“McCoy used quartal harmony; chords in the intervals of fourths. This was a completely new sound for me and, yet again, I was broadening my palette of sounds.

“I managed to sneak some McCoy-esque chords into The Valley Road, a single from our second album. Whenever I hear it, I always think, ‘How did I get away with that on mainstream radio?’”

6. Joni Mitchell - Hejira, 1976

“This is Joni’s road record. She wrote it on a long car journey, with just her guitar for company. It’s a record that speaks to you. It takes you to a beautiful, cinematic landscape and it holds you there for the entire record. I’ve never made an album like this, but it moves me every time I hear it.

“Can I add one more track from Joni? It’s off the following album, Don Juan’s Reckless Daughter, and it’s called Paprika Plains. There’s a middle section which is harmonically quite dissonant and that seemed to bother a few of Joni’s fans. Not me! That’s when it starts getting interesting.”

7. Rickie Lee Jones - Pirates, 1981

“Some might say that Rickie Lee Jones and Joni Mitchell are kindred spirits. They both have a jazzy side to their music and their lyrics are… well, they could stand alone as poetry. Yeah, you’ve got the big single, Chuck E’s in Love, but if you want to find the real Rickie Lee, try this album. There’s the powerful opener, We Belong Together; the doo-wop-jive of Woody and Dutch on the Slow Train to Peking.

“This album gave me chills 40 years ago, and it still does today.”

8. The Band – Rock of Ages, 1972/Grateful Dead - Europe ’72, 1972

“You gotta let me have two albums for this slot because I could not choose between them. Both of these are live albums and the performances are out of this world.

“Rock of Ages was the first Band record I owned and every time a friend was over at my house, this was the album I played.

“When you listen to The Band, it’s almost as if you’re reaching into America’s past. Some of these songs sound like they could have been written 150 years ago. And it’s the same with the Dead.
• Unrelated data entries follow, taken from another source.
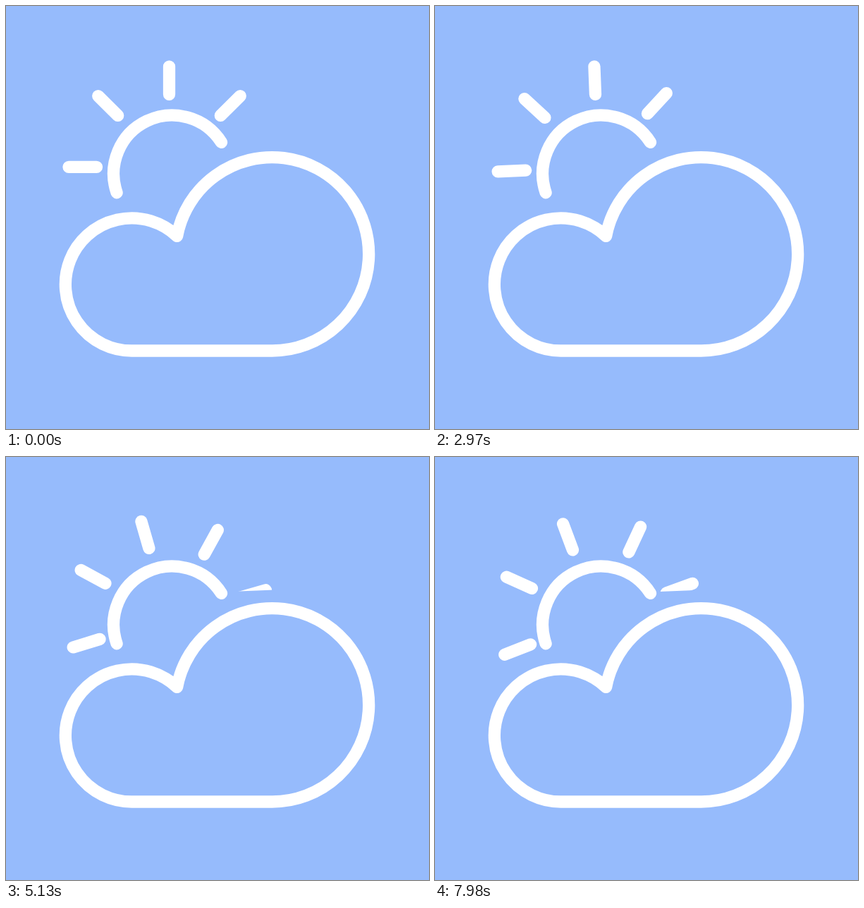
An HTML page that plays this animation: 600 px wide and 600 px high, repeating every 8 s.

```html
<!DOCTYPE html>
<html lang="en">
<head>
<meta charset="utf-8">
<title>Partly cloudy</title>
<style>
  html, body { margin: 0; width: 100%; height: 100%; overflow: hidden; background: #96bbfc; }
  svg { display: block; width: 100vw; height: 100vh; }
</style>
</head>
<body>
<svg viewBox="0 0 600 600" fill="none" stroke="#fff" stroke-width="17.3" stroke-linecap="round" stroke-linejoin="round">
  <clipPath id="sky"><path d="M0 0H600V188.5H380L318 191H240L150 270L85 297H0Z"/></clipPath>
  <g clip-path="url(#sky)"><path id="rays"/></g>
  <path d="M157.1 264.7A82.9 82.9 0 0 1 305.5 193.4"/>
  <path d="M242.6 326.4A94 94 0 1 0 178.5 489H377.25A137.2 137.2 0 1 0 242.6 326.4Z"/>
</svg>
<script>
  const LOOP = 8000, STEP = 30, DEG_PER_MS = 0.0144;
  const CX = 231.5, CY = 228.3, INNER = 103, OUTER = 142.5;
  const rays = document.getElementById('rays');

  // Counted anticlockwise from the top; the later rays trail a little.
  function ray(i) {
    const a = (-90 - 45 * i - 0.43 * Math.max(0, i - 2)) * Math.PI / 180;
    const at = r => `${CX + r * Math.cos(a)} ${CY + r * Math.sin(a)}`;
    return `M${at(INNER)}L${at(OUTER)}`;
  }
  rays.setAttribute('d', [-1, 0, 1, 2, 3, 4, 5, 6].map(ray).join(''));

  function draw(ms) {
    const t = Math.floor((ms % LOOP) / STEP) * STEP;
    rays.setAttribute('transform', `rotate(${t * DEG_PER_MS} ${CX} ${CY})`);
  }

  const start = performance.now();
  function tick() {
    draw(performance.now() - start);
    requestAnimationFrame(tick);
  }
  tick();
</script>
</body>
</html>
```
Ramble On Rose… Tennessee Jed. What you’re hearing is old time American folk songs written in the modern era.

“There are a lot of Dead albums out there, but the period from Workingman’s Dead, through American Beauty to Europe ’72 is them at their absolute peak.”

9. Pierre-Laurent Aimard - Ligeti: Complete Etudes/Ursula Oppens - Oppens Plays Carter

“Sorry, guys. This needs to be another two for one. György Ligeti was a Hungarian composer and, for me, his Études are the greatest of the 20th Century. And Elliott Carter was an American composer who showed us all how to get deep into the music. Even though he lived till 103, this guy never stopped pushing the envelope.

“These are both what you would call modern classical and, yeah, I understand that this music doesn’t appeal to everyone. But I’ve always had a penchant for atonality and listening to these albums gave me the idea of introducing some adventurous, angular harmonics into my own music. Much to some of my fans’ chagrin!”

10. Harry Smith’s Anthology of American Folk Music

“And here we are… full circle. A legendary compendium of gutbucket, spit ‘n’ sawdust field recordings. We started out with Elton’s Tumbleweed Connection, which pulled some of its inspiration from the deep well of traditional American music, and this takes us right back to the source.

“What have we got on here? Clarence Ashley; The Carter Family; Blind Willie Johnson; soaring gospel from the Alabama Sacred Harp Singers; skanky, old country blues from Dock Boggs. People call this the sound of old, weird America. And I am a big fan of the old, weird America!”